Sometimes book titles make no sense when you read the book. In this case the title of the book captures its very essence. The book is both a murder mystery and a tale of redemption.

Ms. Caroll does a great job intertwining and weaving character's stories into a complex tapestry of deception and murder. She provides a depth of character and overview of their lives that gives you sufficient insight as to their motivations. Some aspects of the book could be considered evangelical. There are definitive overtones of Christianity but they do not detract from the enjoyment of the book.

I don’t feel the author is proselytizing merely presenting a story using her particular point of view and creating a compelling read and a good mystery.

I recommend it.

Body of work of Robin Caroll

Web Site:

Wednesday, February 1, 2012

Sea of shadows by Jeff Edwards

Jeff Edwards is going to be a force to reckon with in the genre of military fiction. I have always been fond of the down to the sea in ships war stories. Mr. Edwards crafts a plausible story considering the conditions of the Middle East and the world’s economic conditions.
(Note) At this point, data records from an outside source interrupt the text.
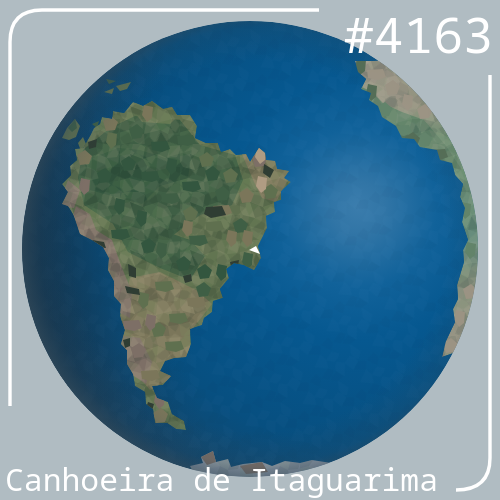
<!DOCTYPE html>
<html lang="pt">
<head>
<meta charset="utf-8">
<title>#4163 Canhoeira de Itaguarima</title>
<style>
:root{--sky:#b0bcc2;--ink:#fff;--forest:#3f5f45;--deep:#33563f;--olive:#5f704f;--sand:#7b765a;--rose:#7d6f66;--shadow:#2f3d33;--dry:#b09c83;--savanna:#6f8a66;--ice:#8f98a5}
html,body{margin:0;background:var(--sky);overflow:hidden}
.card{display:block;width:500px;height:500px;background:var(--sky)}
.frame{fill:none;stroke:var(--ink);stroke-width:3.4}
.label{fill:var(--ink);font-family:"Noto Sans Mono","DejaVu Sans",monospace;font-weight:500}
.number{font-size:50px}
.city{font-size:31px}
.forest{fill:var(--forest)}.deep{fill:var(--deep)}.olive{fill:var(--olive)}.sand{fill:var(--sand)}.rose{fill:var(--rose)}.shadow{fill:var(--shadow)}.dry{fill:var(--dry)}.savanna{fill:var(--savanna)}.ice{fill:var(--ice)}
</style>
</head>
<body>
<svg class="card" viewBox="0 0 500 500" width="500" height="500">
<defs>
<radialGradient id="ocean" gradientUnits="userSpaceOnUse" cx="358" cy="208" r="330">
<stop offset="0" stop-color="#3a7cac"/><stop offset=".08" stop-color="#3175a6"/><stop offset=".24" stop-color="#11629a"/><stop offset=".4" stop-color="#065890"/><stop offset=".72" stop-color="#074f80"/><stop offset="1" stop-color="#174363"/>
</radialGradient>
<radialGradient id="rim" gradientUnits="userSpaceOnUse" cx="260" cy="246" r="238">
<stop offset=".78" stop-color="#2b4659" stop-opacity="0"/><stop offset=".92" stop-color="#2b4659" stop-opacity=".2"/><stop offset="1" stop-color="#354b5a" stop-opacity=".7"/>
</radialGradient>
<linearGradient id="dusk" x1="0" y1=".55" x2="1" y2=".45">
<stop offset="0" stop-color="#0d2233" stop-opacity=".5"/><stop offset=".2" stop-color="#0d2233" stop-opacity=".1"/><stop offset=".36" stop-color="#0d2233" stop-opacity="0"/>
</linearGradient>
<linearGradient id="africa-tone" x1="0" y1="0" x2="0" y2="1">
<stop offset="0" stop-color="#b3a08b"/><stop offset=".16" stop-color="#ab9d82"/><stop offset=".26" stop-color="#7d9770"/><stop offset=".62" stop-color="#74957c"/><stop offset=".75" stop-color="#98987c"/><stop offset="1" stop-color="#ab9a83"/>
</linearGradient>
<pattern id="facets" width="60" height="48" patternUnits="userSpaceOnUse">
<path fill="#d8d2a8" fill-opacity=".1" d="M14-3 25 3 23 15 10 10ZM50 2 62 1 57 13 47 14ZM-3 13 10 10 15 26 3 23ZM38 10 47 14 52 23 36 27ZM27 22 36 27 40 34 24 38ZM9 34 24 38 25 51 14 45Z"/>
<path fill="#14261f" fill-opacity=".1" d="M25 3 35-2 38 10 23 15ZM10 10 23 15 27 22 15 26ZM52 23 63 23 58 37 48 38ZM3 23 15 26 9 34-2 37ZM40 34 48 38 50 50 35 46Z"/>
<path fill="#7f9b67" fill-opacity=".12" d="M2 1 14-3 10 10-3 13ZM23 15 38 10 36 27 27 22ZM36 27 52 23 48 38 40 34ZM-2 37 9 34 14 45 2 49Z"/>
</pattern>
<pattern id="cross-facets" href="#facets" patternTransform="rotate(37) scale(.83)"/>
<pattern id="waves" width="60" height="48" patternUnits="userSpaceOnUse" patternTransform="rotate(18) scale(.8)">
<path fill="#8cc4ea" fill-opacity=".02" d="M14-3 25 3 23 15 10 10ZM50 2 62 1 57 13 47 14ZM-3 13 10 10 15 26 3 23ZM38 10 47 14 52 23 36 27ZM9 34 24 38 25 51 14 45Z"/>
<path fill="#00243f" fill-opacity=".03" d="M25 3 35-2 38 10 23 15ZM52 23 63 23 58 37 48 38ZM3 23 15 26 9 34-2 37ZM40 34 48 38 50 50 35 46Z"/>
</pattern>
<path id="south-america" d="M90 136 94 128 100 124 102 117 112 119 113 111 124 113 133 102 143 106 152 101 163 109 172 107 177 115 190 115 197 126 195 138 206 143 218 143 221 152 230 149 236 155 246 154 250 162 259 148 265 153 266 160 275 161 277 169 289 171 284 178 291 182 281 191 281 200 274 202 275 212 266 216 267 228 262 238 258 246 261 258 254 270 244 265 234 263 226 269 229 278 220 289 223 298 213 301 212 312 204 318 202 325 190 329 191 344 186 357 174 358 165 361 160 371 171 376 163 385 152 386 157 398 168 402 172 414 184 421 186 430 176 429 167 423 155 423 153 409 146 404 145 392 135 386 133 374 127 364 127 350 121 344 125 330 120 316 121 304 114 296 114 281 108 270 109 258 103 247 92 240 80 234 74 216 68 206 62 204 68 192 62 184 71 175 70 166 77 160 75 149 83 148Z"/>
<path id="africa" d="M355 61 372 61 385 60 410 72 440 106 470 140 490 200 490 300 462 350 442 357 446 341 455 322 453 309 458 299 457 285 464 262 463 250 468 240 462 222 465 208 460 197 463 184 455 175 452 163 440 160 437 150 420 147 414 139 402 138 396 126 382 117 378 106 369 100 371 93 361 89 366 79 358 72Z"/>
<path id="antarctica" d="M190 466 203 463 201 457 213 451 216 462 228 459 231 467 243 464 262 462 272 466 285 461 300 463 312 460 331 463 320 485 200 485Z"/>
<path id="facet-kite" d="M-7-3 1-8 8-2 5 6-4 7Z"/>
<path id="facet-slab" d="M-9-4 7-5 10 3 2 6-8 4Z"/>
<path id="facet-shard" d="M-4-8 5-6 4 5-1 9-6 2Z"/>
<clipPath id="globe-edge"><circle cx="250" cy="249" r="228"/></clipPath>
<clipPath id="south-america-edge"><use href="#south-america"/></clipPath>
<clipPath id="africa-edge"><use href="#africa"/></clipPath>
</defs>

<g id="globe" clip-path="url(#globe-edge)">
<circle cx="250" cy="249" r="228" fill="url(#ocean)"/>
<circle cx="250" cy="249" r="228" fill="url(#waves)"/>
<circle cx="250" cy="249" r="228" fill="url(#dusk)"/>

<g id="caribbean">
<path class="olive" d="M62 138 67 128 75 119 80 126 76 137 69 140ZM78 143 83 137 86 144 81 151ZM104 92 114 88 112 94ZM116 86 131 82 127 89 120 91Z"/>
<path class="forest" d="M68 128 75 119 77 128 72 132ZM92 124 99 121 97 128ZM106 79 116 81 109 84Z"/>
</g>

<g id="south-america-land" clip-path="url(#south-america-edge)">
<use href="#south-america" class="olive"/>
<path class="forest" d="M83 150 110 128 135 116 180 120 200 145 235 155 243 180 232 205 200 215 172 236 140 238 110 222 84 205 78 178Z"/>
<path class="deep" d="M92 158 118 148 140 150 165 158 192 150 188 178 160 186 142 204 112 196 90 190Z"/>
<path class="forest" d="M112 222 150 226 190 240 205 256 190 280 160 268 128 252Z"/>
<path class="sand" d="M242 154 260 146 292 172 276 202 262 198 254 182ZM130 278 160 272 196 290 212 304 190 332 190 360 164 364 172 378 150 390 128 364 120 320Z"/>
<path class="rose" d="M76 206 90 214 96 230 112 240 122 268 132 292 130 318 118 312 100 250 70 226ZM118 335 140 338 152 362 146 384 128 372ZM68 180 80 190 74 208 58 206Z"/>
<path class="olive" d="M128 104 160 98 182 112 170 124 142 122ZM225 258 262 248 256 274 224 272Z"/>
<rect x="55" y="95" width="240" height="340" fill="url(#facets)"/>
<rect x="55" y="95" width="240" height="340" fill="url(#cross-facets)"/>
<g class="deep">
<use href="#facet-kite" x="128" y="164"/><use href="#facet-slab" x="150" y="176"/><use href="#facet-kite" x="104" y="176"/><use href="#facet-shard" x="172" y="166"/><use href="#facet-slab" x="191" y="186"/><use href="#facet-shard" x="142" y="218"/><use href="#facet-kite" x="212" y="174"/><use href="#facet-slab" x="160" y="146"/><use href="#facet-shard" x="120" y="206"/><use href="#facet-kite" x="183" y="264"/><use href="#facet-kite" x="204" y="272"/><use href="#facet-shard" x="222" y="272"/><use href="#facet-kite" x="148" y="246"/><use href="#facet-slab" x="120" y="234"/>
</g>
<g class="forest">
<use href="#facet-slab" x="170" y="198"/><use href="#facet-kite" x="222" y="194"/><use href="#facet-shard" x="162" y="250"/><use href="#facet-kite" x="136" y="132"/><use href="#facet-slab" x="186" y="140"/><use href="#facet-kite" x="240" y="226"/><use href="#facet-shard" x="248" y="260"/><use href="#facet-slab" x="198" y="240"/><use href="#facet-kite" x="203" y="290"/>
</g>
<g class="olive">
<use href="#facet-kite" x="190" y="214"/><use href="#facet-slab" x="214" y="226"/><use href="#facet-shard" x="112" y="140"/><use href="#facet-kite" x="230" y="176"/><use href="#facet-slab" x="178" y="318"/><use href="#facet-kite" x="158" y="330"/><use href="#facet-shard" x="144" y="300"/><use href="#facet-slab" x="174" y="346"/><use href="#facet-kite" x="270" y="192"/><use href="#facet-kite" x="206" y="160"/><use href="#facet-slab" x="164" y="286"/>
</g>
<g class="sand">
<use href="#facet-kite" x="246" y="196"/><use href="#facet-shard" x="232" y="238"/><use href="#facet-slab" x="222" y="210"/><use href="#facet-shard" x="148" y="113"/><use href="#facet-kite" x="84" y="158"/><use href="#facet-slab" x="196" y="302"/><use href="#facet-kite" x="110" y="124"/><use href="#facet-shard" x="188" y="228"/><use href="#facet-kite" x="160" y="416"/><use href="#facet-slab" x="150" y="375"/><use href="#facet-shard" x="248" y="238"/>
</g>
<g class="rose">
<use href="#facet-kite" x="138" y="351"/><use href="#facet-shard" x="151" y="322"/><use href="#facet-slab" x="132" y="325"/><use href="#facet-kite" x="259" y="160"/><use href="#facet-shard" x="160" y="400"/><use href="#facet-shard" x="85" y="186"/>
</g>
<g class="dry">
<use href="#facet-shard" x="262" y="184"/><use href="#facet-shard" x="261" y="155"/>
</g>
<g class="shadow">
<path d="M206 207 222 206 226 215 211 218 204 214Z"/>
<path d="M264 164 274 170 270 178 263 173ZM128 264 136 268 136 278 129 276ZM125 286 139 289 140 295 127 293ZM92 240 104 242 106 248 96 247ZM183 276 191 274 192 281 185 283ZM123 340 130 338 130 346 125 348ZM88 142 97 139 96 147 89 149ZM230 262 239 260 238 266 231 267ZM148 402 154 404 152 411 146 408Z"/>
</g>
</g>

<g id="antarctica-land">
<use href="#antarctica" class="ice"/>
<use href="#antarctica" fill="url(#facets)"/>
<path class="rose" d="M201 457 213 451 216 462 207 465ZM240 466 262 462 268 472 246 474Z"/>
</g>

<circle cx="250" cy="249" r="228" fill="url(#rim)"/>

<g id="africa-land" clip-path="url(#africa-edge)" opacity=".88">
<use href="#africa" fill="url(#africa-tone)"/>
<path class="savanna" d="M360 86 372 92 384 104 402 112 424 120 446 146 462 170 440 164 400 142 378 116Z"/>
<rect x="350" y="55" width="140" height="305" fill="url(#facets)"/>
<rect x="350" y="55" width="140" height="305" fill="url(#cross-facets)"/>
<g class="dry">
<use href="#facet-slab" x="376" y="74"/><use href="#facet-kite" x="392" y="88"/><use href="#facet-shard" x="408" y="102"/><use href="#facet-kite" x="424" y="112"/><use href="#facet-shard" x="460" y="318"/><use href="#facet-kite" x="450" y="346"/><use href="#facet-kite" x="470" y="292"/>
</g>
<g class="savanna">
<use href="#facet-kite" x="384" y="110"/><use href="#facet-slab" x="402" y="130"/><use href="#facet-kite" x="424" y="140"/><use href="#facet-shard" x="466" y="210"/><use href="#facet-shard" x="471" y="250"/>
</g>
<g class="olive">
<use href="#facet-shard" x="372" y="92"/><use href="#facet-kite" x="412" y="140"/><use href="#facet-slab" x="438" y="154"/><use href="#facet-shard" x="361" y="66"/>
</g>
</g>
<path id="city-marker" fill="#fff" d="M249 250 256 246 260 254Z"/>
</g>

<g class="frame">
<path d="M10 406V42Q10 10 42 10H319"/>
<path d="M490 75V458Q490 490 456 490"/>
</g>
<text class="label number" x="344" y="53" textLength="149" lengthAdjust="spacingAndGlyphs">#4163</text>
<text class="label city" x="5" y="491" textLength="433" lengthAdjust="spacingAndGlyphs">Canhoeira de Itaguarima</text>
</svg>
</body>
</html>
In the US we are all aware of our dependence on foreign oil for energy needs. Mister Edwards uses energy dependency as the fuel for the plot of the story. There are clear underlying political considerations that make this plot so plausible and frightening. Although the underpinnings of the story have the ring of truth they in no way detract from the intense actions and heroic feats.

The book shows the complexity of a world economy and how economic conditions impact the closest of allies. This is an excellent action adventure story. It is not a political or economic treatise but it is clear that Edwards did a serious amount of homework to write this book.

I particularly enjoyed the character development and the depictions of real to life people. Edwards showed both heroic and normal behavior in a compelling style. The stresses of command decisions and the facing of loss were palatably portrayed as was the ponderous and pandemic motions of bureaucracy. One has to wonder how many military disasters were created by the lavish display of the “peter principle” and the dependency on rank as opposed to talent.

I really enjoyed Edward’s science fiction novel Dome City Blues and I am delighted to see he brought that expertise to the military fiction arena as well.

I highly recommend this book!

Body of work of Jeff Edwards

Web Site: